|photo by svenwerk|
Guest post by Linda Aragoni
If you would like to be a better, more productive nonfiction writer, take some tips from journalists. Facing daily deadlines, they must learn to work efficiently in order to write effectively. To become a better nonfiction writer yourself, use these five tips from the pros.
Good writers do seat work.
Positioning your seat on the seat of a chair is the first requirement for improving your writing. You will not get better without working at it. If you must write on the job, or even if you blog as a hobby, you must do your seat work daily over a period of months or years.
Good writers keep their eye on the goal.
Before they write their first word, the pros determine who will read their work, what the reader already knows about the topic, what the purpose of the writing is, and what the reader should think or be able to do after reading. Setting out with your goal firmly in mind saves time. Your goal prevents you from doing needless work.
Good writers sweat the big stuff.
Professional writers concern themselves with having something to say and saying it clearly. They deliberate over the best way to organize the material. They debate ways to make the reading painless. They worry over every element that has potential to confuse or mislead a reader. Only then, when all the big stuff is right, do professional nonfiction writers worry about minor points of grammar and punctuation.

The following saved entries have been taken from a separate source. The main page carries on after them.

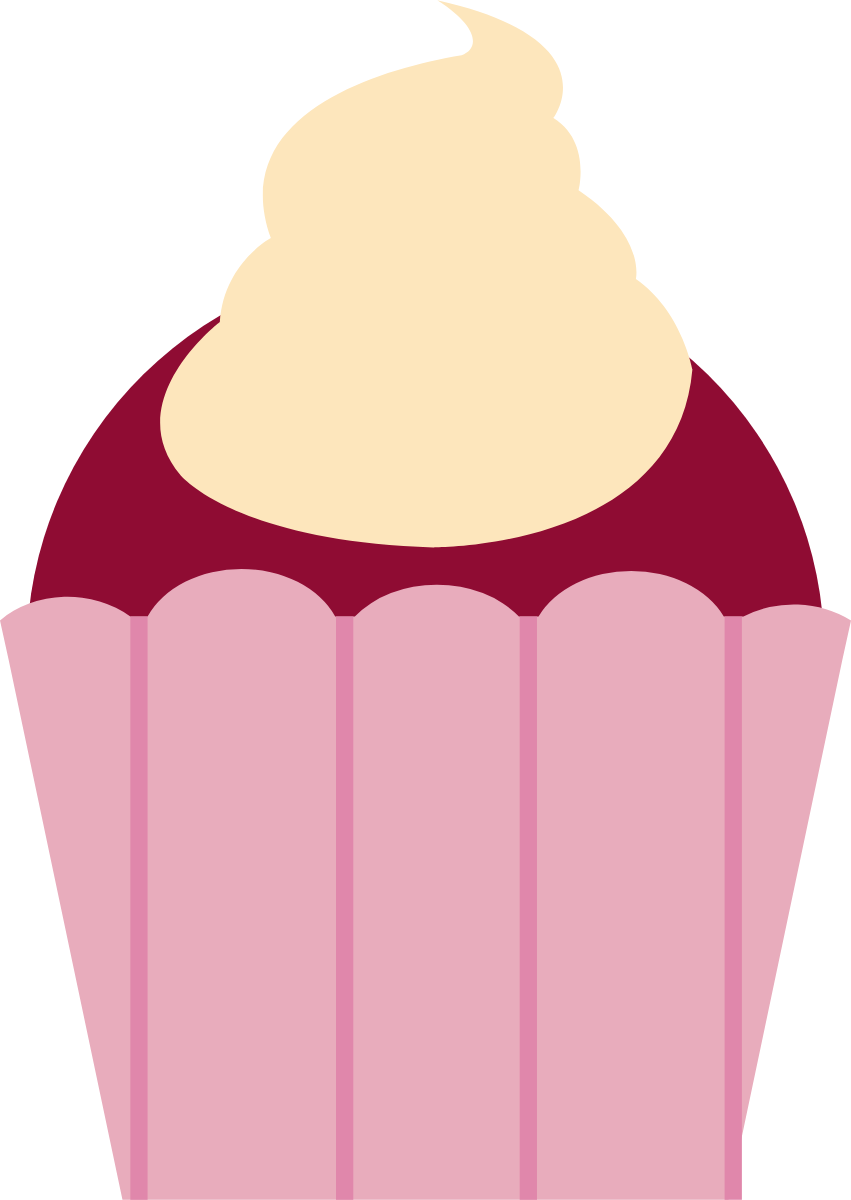
<!DOCTYPE html>
<html lang="en">
<head>
<meta charset="utf-8">
<title>Cupcake</title>
<style>
  :root {
    --sponge: #8f0c33;
    --frosting: #fde6bc;
    --wrapper: #e8acbc;
    --wrapper-pleat: #e087ab;
    --backdrop: #ffffff;
  }
  html, body {
    margin: 0;
    padding: 0;
    width: 851px;
    height: 1200px;
    overflow: hidden;
    background: var(--backdrop);
  }
  .cupcake {
    display: block;
    width: 851px;
    height: 1200px;
  }
  .sponge { fill: var(--sponge); }
  .frosting { fill: var(--frosting); }
  .wrapper { fill: var(--wrapper); }
  .pleat { fill: var(--wrapper-pleat); }
</style>
</head>
<body>
<svg class="cupcake" viewBox="0 0 1084 1528" width="851" height="1200" role="img" aria-label="Cupcake with cream frosting in a pink paper case">
  <defs>
    <rect id="pleat" class="pleat" x="0" y="785" width="22" height="743"/>
  </defs>

  <g id="sponge-dome">
    <ellipse class="sponge" cx="542" cy="830" rx="508" ry="500"/>
  </g>

  <g id="frosting-swirl">
    <path class="frosting" d="M557 0 C612 35 610 62 588 70 C470 90 290 150 345 303 C345 303 285 335 280 410 C280 410 150 510 230 605 C230 605 300 690 552 697 C552 697 862 700 882 470 C882 470 868 395 810 355 C810 355 823 300 737 242 C737 242 753 180 705 150 C705 150 780 50 557 0 Z"/>
  </g>

  <g id="paper-case">
    <path class="wrapper" d="M0 790 A118 95 0 0 1 166 785 L188 785 A130 100 0 0 1 427 785 L452 785 A130 100 0 0 1 661 785 L686 785 A130 100 0 0 1 922 785 L947 785 A118 95 0 0 1 1084 790 L1073 840 L928 1528 L156 1528 L11 840 Z"/>
    <use href="#pleat" x="166"/>
    <use href="#pleat" x="428"/>
    <use href="#pleat" x="662"/>
    <use href="#pleat" x="923"/>
  </g>
</svg>
</body>
</html>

Good writers repeat success.
For poor writers, each new piece of writing is a new challenge. For good ones, a new piece of writing is more or less like previous ones. Journalists have a repertoire of mental templates for the kinds of writing they most frequently have to do. Instead of having to develop an outline and procedures for each new assignment, they have only to see what the new assignment demands that is different from their template.
Good writers avoid grammar problems.
Poor writers think they must have a thorough knowledge of English grammar to produce good writing. Professionals do not worry about grammar if they can possibly avoid it. Rather than use correct grammar that will distract readers, they will rewrite a sentence to avoid the issue.
If you aspire to be a good nonfiction writer, practice these five principles. Self-discipline and consistent effort on the most important writing elements will pay off.
Linda Aragoni, webmaster of You-Can-Teach-Writing.com, has spent most of her life writing, editing, and teaching nonfiction writing. She believes nonfiction writers are most efficient when they use a writing process that mimics what good nonficion writers do. Copyright 2010, Linda G. Aragoni. You may reprint this article provided the whole text, the author's name, the links, and this copyright notice remain intact.